EXERCISE |
All lines with the word "GREY" are to be found and copied from the listing.

RAW DATA |
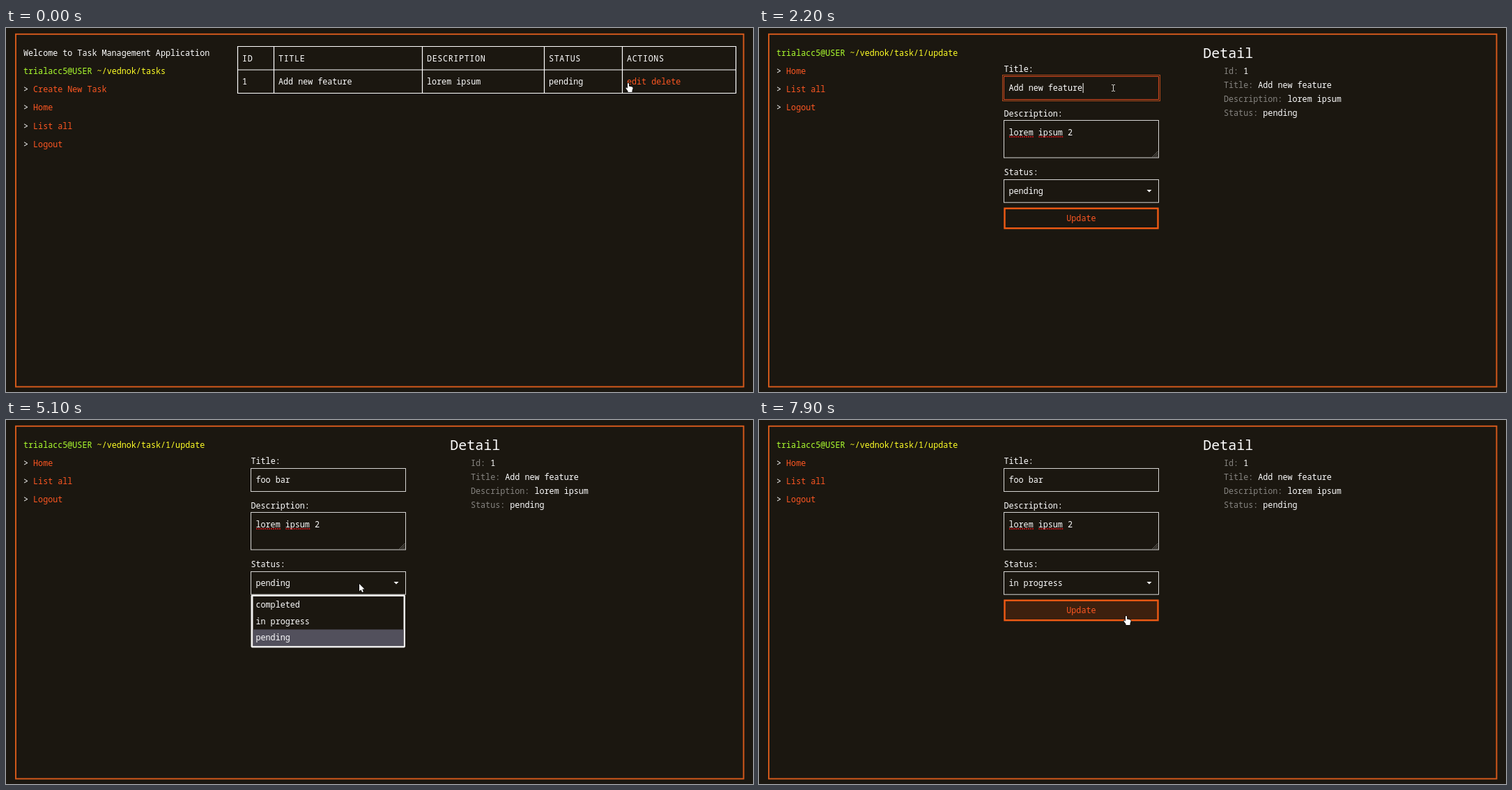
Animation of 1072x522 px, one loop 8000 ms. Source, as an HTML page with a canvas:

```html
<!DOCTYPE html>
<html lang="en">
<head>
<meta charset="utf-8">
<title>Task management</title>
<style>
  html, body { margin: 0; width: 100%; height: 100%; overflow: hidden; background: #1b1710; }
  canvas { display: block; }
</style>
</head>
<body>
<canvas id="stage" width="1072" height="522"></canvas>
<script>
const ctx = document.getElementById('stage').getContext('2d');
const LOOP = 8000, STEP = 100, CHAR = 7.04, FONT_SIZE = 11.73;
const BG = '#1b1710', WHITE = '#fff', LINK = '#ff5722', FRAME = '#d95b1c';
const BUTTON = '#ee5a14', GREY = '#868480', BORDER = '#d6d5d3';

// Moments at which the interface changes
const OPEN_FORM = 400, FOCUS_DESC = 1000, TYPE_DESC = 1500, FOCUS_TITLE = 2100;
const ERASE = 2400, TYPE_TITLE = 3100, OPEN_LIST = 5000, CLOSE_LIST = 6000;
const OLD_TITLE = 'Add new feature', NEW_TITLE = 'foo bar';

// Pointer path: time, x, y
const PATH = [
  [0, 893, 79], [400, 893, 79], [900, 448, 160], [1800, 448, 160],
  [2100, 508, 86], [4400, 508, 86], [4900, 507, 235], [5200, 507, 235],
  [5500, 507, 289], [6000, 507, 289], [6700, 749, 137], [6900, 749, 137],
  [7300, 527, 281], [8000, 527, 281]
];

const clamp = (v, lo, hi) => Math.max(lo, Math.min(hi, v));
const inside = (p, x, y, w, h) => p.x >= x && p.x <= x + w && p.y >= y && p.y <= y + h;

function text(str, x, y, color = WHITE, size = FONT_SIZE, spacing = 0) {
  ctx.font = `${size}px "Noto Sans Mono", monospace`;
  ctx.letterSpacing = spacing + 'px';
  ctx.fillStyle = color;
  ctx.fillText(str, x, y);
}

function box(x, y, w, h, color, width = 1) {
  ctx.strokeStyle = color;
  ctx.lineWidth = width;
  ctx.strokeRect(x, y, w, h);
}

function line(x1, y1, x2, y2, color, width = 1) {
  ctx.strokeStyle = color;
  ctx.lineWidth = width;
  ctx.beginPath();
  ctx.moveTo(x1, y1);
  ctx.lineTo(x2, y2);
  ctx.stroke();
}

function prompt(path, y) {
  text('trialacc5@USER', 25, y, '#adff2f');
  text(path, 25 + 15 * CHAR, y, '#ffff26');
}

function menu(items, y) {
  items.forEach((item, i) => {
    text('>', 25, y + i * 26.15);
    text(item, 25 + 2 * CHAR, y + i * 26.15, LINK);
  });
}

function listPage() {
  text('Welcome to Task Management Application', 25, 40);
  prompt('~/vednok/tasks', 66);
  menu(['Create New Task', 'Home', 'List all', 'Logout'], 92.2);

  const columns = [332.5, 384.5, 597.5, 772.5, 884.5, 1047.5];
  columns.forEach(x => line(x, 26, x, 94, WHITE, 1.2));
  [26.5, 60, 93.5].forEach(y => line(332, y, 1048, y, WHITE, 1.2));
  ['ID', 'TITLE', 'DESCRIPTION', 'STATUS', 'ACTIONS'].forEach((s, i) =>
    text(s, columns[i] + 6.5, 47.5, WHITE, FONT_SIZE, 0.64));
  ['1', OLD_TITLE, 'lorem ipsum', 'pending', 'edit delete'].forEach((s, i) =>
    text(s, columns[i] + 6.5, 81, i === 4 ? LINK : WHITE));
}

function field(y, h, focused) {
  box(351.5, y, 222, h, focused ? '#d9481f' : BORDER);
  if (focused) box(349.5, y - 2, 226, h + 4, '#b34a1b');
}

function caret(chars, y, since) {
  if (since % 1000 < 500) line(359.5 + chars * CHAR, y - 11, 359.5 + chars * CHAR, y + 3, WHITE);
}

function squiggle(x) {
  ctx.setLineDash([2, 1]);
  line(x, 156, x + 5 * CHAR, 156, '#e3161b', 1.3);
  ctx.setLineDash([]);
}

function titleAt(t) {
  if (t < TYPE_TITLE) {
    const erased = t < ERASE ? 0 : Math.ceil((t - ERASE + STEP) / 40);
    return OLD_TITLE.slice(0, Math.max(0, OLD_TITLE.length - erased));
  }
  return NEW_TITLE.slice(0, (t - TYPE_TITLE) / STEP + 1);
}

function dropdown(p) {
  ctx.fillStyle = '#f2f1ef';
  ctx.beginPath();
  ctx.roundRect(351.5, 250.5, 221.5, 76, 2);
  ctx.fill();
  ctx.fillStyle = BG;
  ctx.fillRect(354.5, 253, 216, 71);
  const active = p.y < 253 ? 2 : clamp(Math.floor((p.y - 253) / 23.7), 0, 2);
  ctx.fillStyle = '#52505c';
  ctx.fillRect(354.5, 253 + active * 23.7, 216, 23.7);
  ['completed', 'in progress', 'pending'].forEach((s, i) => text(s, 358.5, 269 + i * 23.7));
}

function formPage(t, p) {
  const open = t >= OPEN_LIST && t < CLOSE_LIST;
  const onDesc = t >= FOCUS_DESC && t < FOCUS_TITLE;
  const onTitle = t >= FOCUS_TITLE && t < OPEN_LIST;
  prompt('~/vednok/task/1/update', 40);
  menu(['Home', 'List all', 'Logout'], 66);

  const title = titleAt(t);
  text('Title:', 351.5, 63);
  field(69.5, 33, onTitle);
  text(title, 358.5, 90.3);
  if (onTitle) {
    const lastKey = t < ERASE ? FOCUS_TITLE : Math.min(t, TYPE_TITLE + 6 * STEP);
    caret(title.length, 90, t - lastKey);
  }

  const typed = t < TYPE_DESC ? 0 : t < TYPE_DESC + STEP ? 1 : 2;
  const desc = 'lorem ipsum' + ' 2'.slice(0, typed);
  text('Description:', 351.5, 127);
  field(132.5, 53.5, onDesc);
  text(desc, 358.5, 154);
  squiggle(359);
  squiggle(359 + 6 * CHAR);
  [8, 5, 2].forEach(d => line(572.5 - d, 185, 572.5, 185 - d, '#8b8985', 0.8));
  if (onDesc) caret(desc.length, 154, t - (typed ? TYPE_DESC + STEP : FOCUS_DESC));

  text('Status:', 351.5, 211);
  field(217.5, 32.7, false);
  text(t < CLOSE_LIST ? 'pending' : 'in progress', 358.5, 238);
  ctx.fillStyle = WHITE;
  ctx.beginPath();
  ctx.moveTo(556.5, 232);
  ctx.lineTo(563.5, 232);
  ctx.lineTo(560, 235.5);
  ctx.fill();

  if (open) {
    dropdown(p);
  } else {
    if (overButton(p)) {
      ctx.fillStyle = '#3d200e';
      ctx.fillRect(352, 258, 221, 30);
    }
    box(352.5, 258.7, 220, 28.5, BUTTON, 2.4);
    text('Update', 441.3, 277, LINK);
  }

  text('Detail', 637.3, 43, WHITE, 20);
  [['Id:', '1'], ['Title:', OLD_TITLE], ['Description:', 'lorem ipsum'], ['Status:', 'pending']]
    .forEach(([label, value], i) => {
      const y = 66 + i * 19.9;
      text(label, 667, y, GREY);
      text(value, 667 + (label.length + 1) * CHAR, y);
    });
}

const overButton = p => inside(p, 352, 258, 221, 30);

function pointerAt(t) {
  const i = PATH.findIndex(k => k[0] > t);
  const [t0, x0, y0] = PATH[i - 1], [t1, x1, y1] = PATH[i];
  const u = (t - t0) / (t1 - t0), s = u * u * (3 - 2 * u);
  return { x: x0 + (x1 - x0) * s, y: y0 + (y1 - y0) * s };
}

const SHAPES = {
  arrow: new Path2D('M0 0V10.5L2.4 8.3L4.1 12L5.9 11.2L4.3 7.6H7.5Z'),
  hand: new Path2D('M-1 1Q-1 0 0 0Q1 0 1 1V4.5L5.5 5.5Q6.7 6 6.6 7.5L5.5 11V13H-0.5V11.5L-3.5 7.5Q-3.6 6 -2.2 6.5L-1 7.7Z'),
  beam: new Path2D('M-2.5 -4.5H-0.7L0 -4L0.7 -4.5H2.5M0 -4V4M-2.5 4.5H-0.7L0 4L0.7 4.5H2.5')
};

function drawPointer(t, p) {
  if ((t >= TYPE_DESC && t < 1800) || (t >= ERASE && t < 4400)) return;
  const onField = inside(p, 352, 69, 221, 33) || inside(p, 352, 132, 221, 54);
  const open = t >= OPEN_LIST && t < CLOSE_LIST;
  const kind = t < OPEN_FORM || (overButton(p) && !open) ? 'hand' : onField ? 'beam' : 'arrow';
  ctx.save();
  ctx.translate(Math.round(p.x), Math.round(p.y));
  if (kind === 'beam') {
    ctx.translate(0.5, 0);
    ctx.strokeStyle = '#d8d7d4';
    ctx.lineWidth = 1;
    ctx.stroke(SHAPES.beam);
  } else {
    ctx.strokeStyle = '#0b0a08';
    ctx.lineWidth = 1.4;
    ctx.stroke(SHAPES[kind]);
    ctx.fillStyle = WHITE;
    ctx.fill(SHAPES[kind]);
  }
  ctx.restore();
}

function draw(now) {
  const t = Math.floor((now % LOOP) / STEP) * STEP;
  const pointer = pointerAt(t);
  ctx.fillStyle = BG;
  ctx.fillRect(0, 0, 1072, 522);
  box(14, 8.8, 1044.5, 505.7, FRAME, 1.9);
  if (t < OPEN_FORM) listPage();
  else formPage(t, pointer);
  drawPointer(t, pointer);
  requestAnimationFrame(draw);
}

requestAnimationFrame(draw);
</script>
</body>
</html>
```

ANSWER SPACE |
const BUTTON = '#ee5a14', GREY = '#868480', BORDER = '#d6d5d3';
      text(label, 667, y, GREY);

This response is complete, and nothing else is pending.